HELSINKI (Reuters) - If Finland joined NATO it would lead to a serious crisis with neighboring Russia, a report commissioned by the Finnish government said on Friday.
Membership of the military alliance would strengthen Finland’s security but trigger a harsh reaction from the Kremlin, affecting trade between the countries, according to the report prepared for Prime Minister Juha Sipila’s center-right government.
Militarily-neutral Finland shares a 1,340 km-long border and difficult history with Russia, its former ruler.
The report gave no direct recommendation on whether Finland should seek membership, but said a joint Finnish-Swedish application would be a better strategic option than either Nordic country joining the alliance alone.
“This is a question of grand strategy,” Finnish Prime Minister Sipila told reporters on Friday.
“Small nations do not often change their basic foreign policy guidelines,” he said, adding that leeway was needed in case the security situation changed.
Only 22 percent of Finns support joining NATO, while 55 percent are opposed, a recent poll by public broadcaster YLE showed.
Finnish membership of NATO would double the length of the border between the alliance and Russia and increase the NATO presence in the Baltic Sea.

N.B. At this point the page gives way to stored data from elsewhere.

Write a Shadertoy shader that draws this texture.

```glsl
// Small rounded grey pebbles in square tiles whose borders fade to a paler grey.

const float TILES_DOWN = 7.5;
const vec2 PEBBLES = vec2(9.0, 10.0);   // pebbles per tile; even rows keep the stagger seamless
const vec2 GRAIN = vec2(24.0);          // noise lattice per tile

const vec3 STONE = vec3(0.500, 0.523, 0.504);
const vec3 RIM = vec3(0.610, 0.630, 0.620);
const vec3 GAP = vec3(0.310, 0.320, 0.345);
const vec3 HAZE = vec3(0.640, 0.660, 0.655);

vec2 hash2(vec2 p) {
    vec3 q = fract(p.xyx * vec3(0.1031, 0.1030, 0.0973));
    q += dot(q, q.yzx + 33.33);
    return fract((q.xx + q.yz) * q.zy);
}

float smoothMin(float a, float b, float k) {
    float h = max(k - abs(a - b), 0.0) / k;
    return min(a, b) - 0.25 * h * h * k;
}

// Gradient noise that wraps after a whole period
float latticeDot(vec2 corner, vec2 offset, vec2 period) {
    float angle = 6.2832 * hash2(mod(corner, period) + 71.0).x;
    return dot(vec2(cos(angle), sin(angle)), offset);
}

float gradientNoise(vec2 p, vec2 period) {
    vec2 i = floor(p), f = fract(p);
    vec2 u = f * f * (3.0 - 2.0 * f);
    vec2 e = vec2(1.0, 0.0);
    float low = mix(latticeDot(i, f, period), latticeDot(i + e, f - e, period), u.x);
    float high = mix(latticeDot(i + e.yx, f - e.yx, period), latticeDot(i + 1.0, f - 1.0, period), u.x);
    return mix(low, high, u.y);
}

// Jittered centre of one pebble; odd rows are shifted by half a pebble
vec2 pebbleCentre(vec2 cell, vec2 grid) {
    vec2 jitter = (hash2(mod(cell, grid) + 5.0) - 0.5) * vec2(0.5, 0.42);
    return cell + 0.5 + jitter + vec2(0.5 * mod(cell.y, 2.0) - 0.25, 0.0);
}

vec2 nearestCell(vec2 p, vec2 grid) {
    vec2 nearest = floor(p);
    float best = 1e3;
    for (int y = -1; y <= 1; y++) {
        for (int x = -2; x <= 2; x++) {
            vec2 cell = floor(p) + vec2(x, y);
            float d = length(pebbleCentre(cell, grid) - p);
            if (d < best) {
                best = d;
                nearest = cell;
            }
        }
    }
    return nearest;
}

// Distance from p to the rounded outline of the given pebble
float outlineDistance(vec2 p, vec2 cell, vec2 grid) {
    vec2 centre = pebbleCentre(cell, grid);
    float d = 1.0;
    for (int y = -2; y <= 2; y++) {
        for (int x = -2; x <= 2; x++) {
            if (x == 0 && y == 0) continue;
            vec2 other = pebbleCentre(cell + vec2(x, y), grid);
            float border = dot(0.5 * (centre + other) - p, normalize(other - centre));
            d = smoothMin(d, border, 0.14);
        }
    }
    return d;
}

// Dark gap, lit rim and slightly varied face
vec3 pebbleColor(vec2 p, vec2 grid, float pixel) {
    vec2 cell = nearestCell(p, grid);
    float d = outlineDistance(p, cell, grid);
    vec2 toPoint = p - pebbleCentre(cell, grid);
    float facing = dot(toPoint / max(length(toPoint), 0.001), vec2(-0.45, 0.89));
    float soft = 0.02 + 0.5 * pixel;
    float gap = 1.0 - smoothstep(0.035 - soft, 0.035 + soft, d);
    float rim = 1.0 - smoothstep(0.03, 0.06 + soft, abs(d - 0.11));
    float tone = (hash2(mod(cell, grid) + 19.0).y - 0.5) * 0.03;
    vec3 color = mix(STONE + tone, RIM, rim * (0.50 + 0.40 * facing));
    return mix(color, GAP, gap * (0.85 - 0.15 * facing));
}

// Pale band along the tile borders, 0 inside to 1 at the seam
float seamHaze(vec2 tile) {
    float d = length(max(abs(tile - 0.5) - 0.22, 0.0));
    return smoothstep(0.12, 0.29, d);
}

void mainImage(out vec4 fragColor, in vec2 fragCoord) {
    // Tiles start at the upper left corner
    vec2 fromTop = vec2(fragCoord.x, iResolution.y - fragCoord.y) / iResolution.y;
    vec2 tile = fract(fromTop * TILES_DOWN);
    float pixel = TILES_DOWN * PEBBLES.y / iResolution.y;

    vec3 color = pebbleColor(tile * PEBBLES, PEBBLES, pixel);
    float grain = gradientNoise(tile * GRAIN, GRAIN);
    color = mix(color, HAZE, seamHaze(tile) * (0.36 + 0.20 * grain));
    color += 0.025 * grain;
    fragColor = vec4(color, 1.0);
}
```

But without Sweden, Finland would be an isolated outpost which NATO would have difficulty defending, the report said.
Sipila said the governments of Finland and Sweden had promised not to “surprise each other” on the issue.
Nordic countries have stepped up military cooperation since Russia’s annexation of Crimea in 2014.
This month two Russian warplanes flew simulated attack passes near a U.S. destroyer in international waters in the Baltic, according to the U.S. military.
On Friday, Russian Foreign Minister Sergei Lavrov said in an interview that if Sweden joined NATO, Moscow would take “necessary military-technical measures”.
Sweden’s government has said it will not join the alliance, but four opposition parties want membership.
Finland won independence during Russia’s revolution of 1917 but nearly lost it fighting the Soviet Union in World War Two.
It kept close economic and political ties with the West during the Cold War but avoided confrontation with Moscow.
Reporting by Tuomas Forsell and Jussi Rosendahl; Additional reporting by Simon Johnson in Stockholm; Editing by Andrew Roche